**Assigned task**.
Give the data below again exactly as written, without its pictures.

**Records shown**.
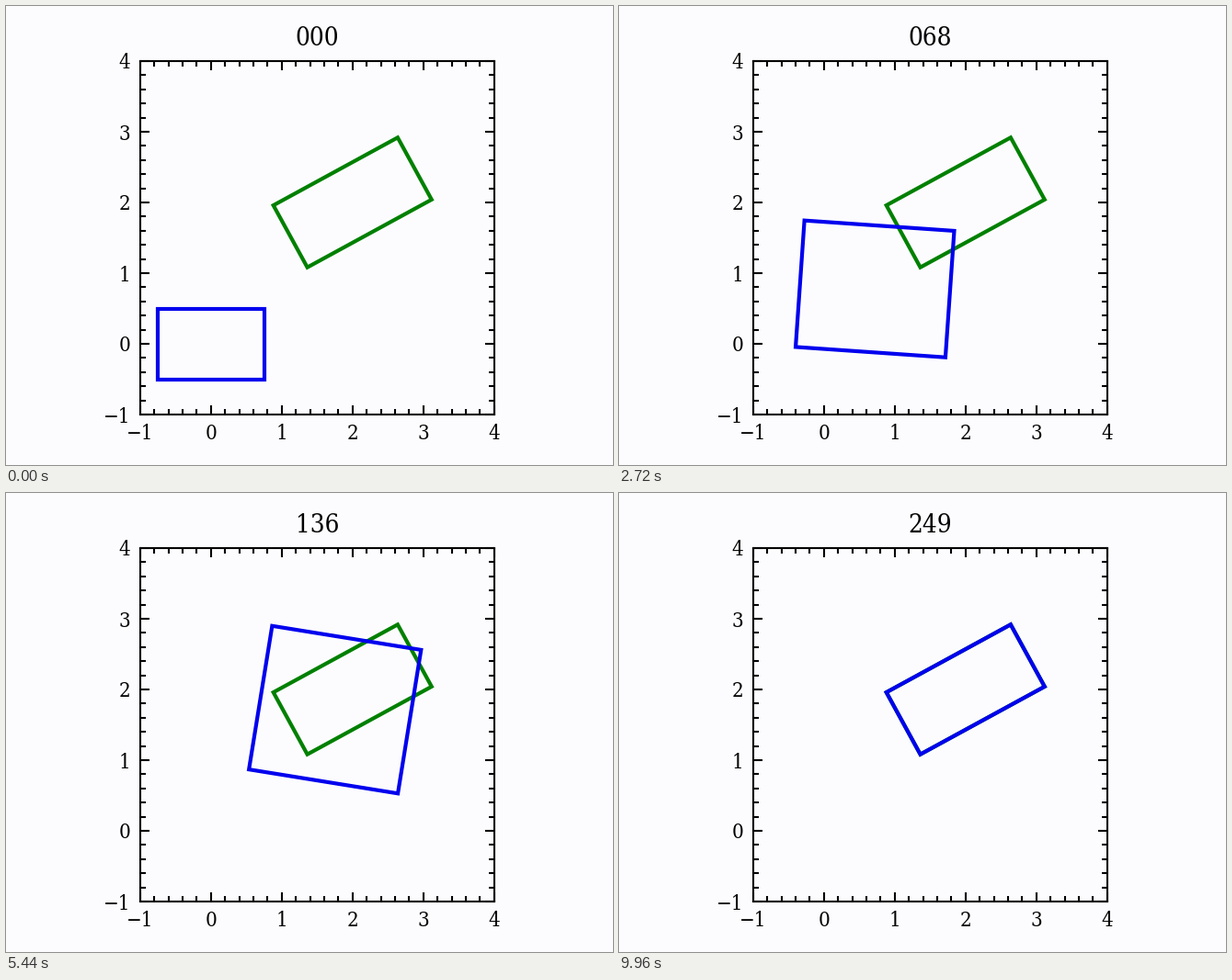
A matplotlib script for the animation above (10 s loop, 660x500 px).

```python
import numpy as np
import matplotlib.pyplot as plt
from matplotlib.animation import FuncAnimation
from matplotlib.patches import Polygon
from matplotlib.ticker import MultipleLocator

FRAMES = 250
INTERVAL = 40
PAPER = "#fcfcfe"

# A box is x, y, width, height, angle
START = np.array([0, 0, 1.5, 1, 0])
GOAL = np.array([2, 2, 2, 1, 0.5])
RATE = 0.01  # growth per step before the boxes touch
TOUCH = 43

# The fit drifts steadily, swells over the goal, then turns and settles on it
PATH = {
    0: START,
    TOUCH: START + RATE * TOUCH * np.array([1, 1, 1, 1, -0.03]),
    92: (1.04, 1.13, 2.225, 2.075, -0.126),
    136: (1.753, 1.714, 2.13, 2.057, -0.16),
    167: (2.032, 2.029, 1.723, 1.353, 0.182),
    202: GOAL,
}
STEPS = np.array(list(PATH))
STATES = np.array(list(PATH.values()))
SLOPES = np.gradient(STATES, STEPS, axis=0)
SLOPES[-1] = 0


def box_state(step):
    """Smooth cubic path through the key states."""
    step = min(step, STEPS[-1])
    k = min(np.searchsorted(STEPS, step, side="right") - 1, len(STEPS) - 2)
    span = STEPS[k + 1] - STEPS[k]
    s = (step - STEPS[k]) / span
    ease = s * s * (3 - 2 * s)
    bend = SLOPES[k] * (1 - s) - SLOPES[k + 1] * s
    return STATES[k] * (1 - ease) + STATES[k + 1] * ease + span * s * (1 - s) * bend


def corners(x, y, w, h, angle):
    c, s = np.cos(angle), np.sin(angle)
    unit = np.array([(-1, -1), (1, -1), (1, 1), (-1, 1)]) / 2
    return unit * (w, h) @ np.array([(c, s), (-s, c)]) + (x, y)


def add_box(state, color):
    return ax.add_patch(Polygon(corners(*state), fill=False, edgecolor=color,
                                linewidth=3, joinstyle="miter"))


plt.rcParams.update({"font.family": "DejaVu Serif", "font.stretch": "condensed",
                     "font.size": 16, "axes.linewidth": 1.5})

fig, ax = plt.subplots(figsize=(6.6, 5), dpi=100, facecolor=PAPER)
ax.set_facecolor(PAPER)
ax.set_aspect("equal")
ax.set_xlim(-1, 4)
ax.set_ylim(-1, 4)
for axis in (ax.xaxis, ax.yaxis):
    axis.set_major_locator(MultipleLocator(1))
    axis.set_minor_locator(MultipleLocator(0.2))
ax.tick_params(which="both", direction="in", top=True, right=True, width=1.5)
ax.tick_params(which="major", length=7, pad=7.5)
ax.tick_params(which="minor", length=4)
title = ax.set_title("000", fontsize=20, y=1.0, pad=12)

add_box(GOAL, "#008000")
box = add_box(START, "#0000ee")


def update(step):
    box.set_xy(corners(*box_state(step)))
    title.set_text(f"{step:03d}")
    return box, title


anim = FuncAnimation(fig, update, frames=FRAMES, interval=INTERVAL,
                     repeat=True, repeat_delay=0)
plt.show()
```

**Written answer**.
A matplotlib script for the animation above (10 s loop, 660x500 px).

```python
import numpy as np
import matplotlib.pyplot as plt
from matplotlib.animation import FuncAnimation
from matplotlib.patches import Polygon
from matplotlib.ticker import MultipleLocator

FRAMES = 250
INTERVAL = 40
PAPER = "#fcfcfe"

# A box is x, y, width, height, angle
START = np.array([0, 0, 1.5, 1, 0])
GOAL = np.array([2, 2, 2, 1, 0.5])
RATE = 0.01  # growth per step before the boxes touch
TOUCH = 43

# The fit drifts steadily, swells over the goal, then turns and settles on it
PATH = {
    0: START,
    TOUCH: START + RATE * TOUCH * np.array([1, 1, 1, 1, -0.03]),
    92: (1.04, 1.13, 2.225, 2.075, -0.126),
    136: (1.753, 1.714, 2.13, 2.057, -0.16),
    167: (2.032, 2.029, 1.723, 1.353, 0.182),
    202: GOAL,
}
STEPS = np.array(list(PATH))
STATES = np.array(list(PATH.values()))
SLOPES = np.gradient(STATES, STEPS, axis=0)
SLOPES[-1] = 0


def box_state(step):
    """Smooth cubic path through the key states."""
    step = min(step, STEPS[-1])
    k = min(np.searchsorted(STEPS, step, side="right") - 1, len(STEPS) - 2)
    span = STEPS[k + 1] - STEPS[k]
    s = (step - STEPS[k]) / span
    ease = s * s * (3 - 2 * s)
    bend = SLOPES[k] * (1 - s) - SLOPES[k + 1] * s
    return STATES[k] * (1 - ease) + STATES[k + 1] * ease + span * s * (1 - s) * bend


def corners(x, y, w, h, angle):
    c, s = np.cos(angle), np.sin(angle)
    unit = np.array([(-1, -1), (1, -1), (1, 1), (-1, 1)]) / 2
    return unit * (w, h) @ np.array([(c, s), (-s, c)]) + (x, y)


def add_box(state, color):
    return ax.add_patch(Polygon(corners(*state), fill=False, edgecolor=color,
                                linewidth=3, joinstyle="miter"))


plt.rcParams.update({"font.family": "DejaVu Serif", "font.stretch": "condensed",
                     "font.size": 16, "axes.linewidth": 1.5})

fig, ax = plt.subplots(figsize=(6.6, 5), dpi=100, facecolor=PAPER)
ax.set_facecolor(PAPER)
ax.set_aspect("equal")
ax.set_xlim(-1, 4)
ax.set_ylim(-1, 4)
for axis in (ax.xaxis, ax.yaxis):
    axis.set_major_locator(MultipleLocator(1))
    axis.set_minor_locator(MultipleLocator(0.2))
ax.tick_params(which="both", direction="in", top=True, right=True, width=1.5)
ax.tick_params(which="major", length=7, pad=7.5)
ax.tick_params(which="minor", length=4)
title = ax.set_title("000", fontsize=20, y=1.0, pad=12)

add_box(GOAL, "#008000")
box = add_box(START, "#0000ee")


def update(step):
    box.set_xy(corners(*box_state(step)))
    title.set_text(f"{step:03d}")
    return box, title


anim = FuncAnimation(fig, update, frames=FRAMES, interval=INTERVAL,
                     repeat=True, repeat_delay=0)
plt.show()
```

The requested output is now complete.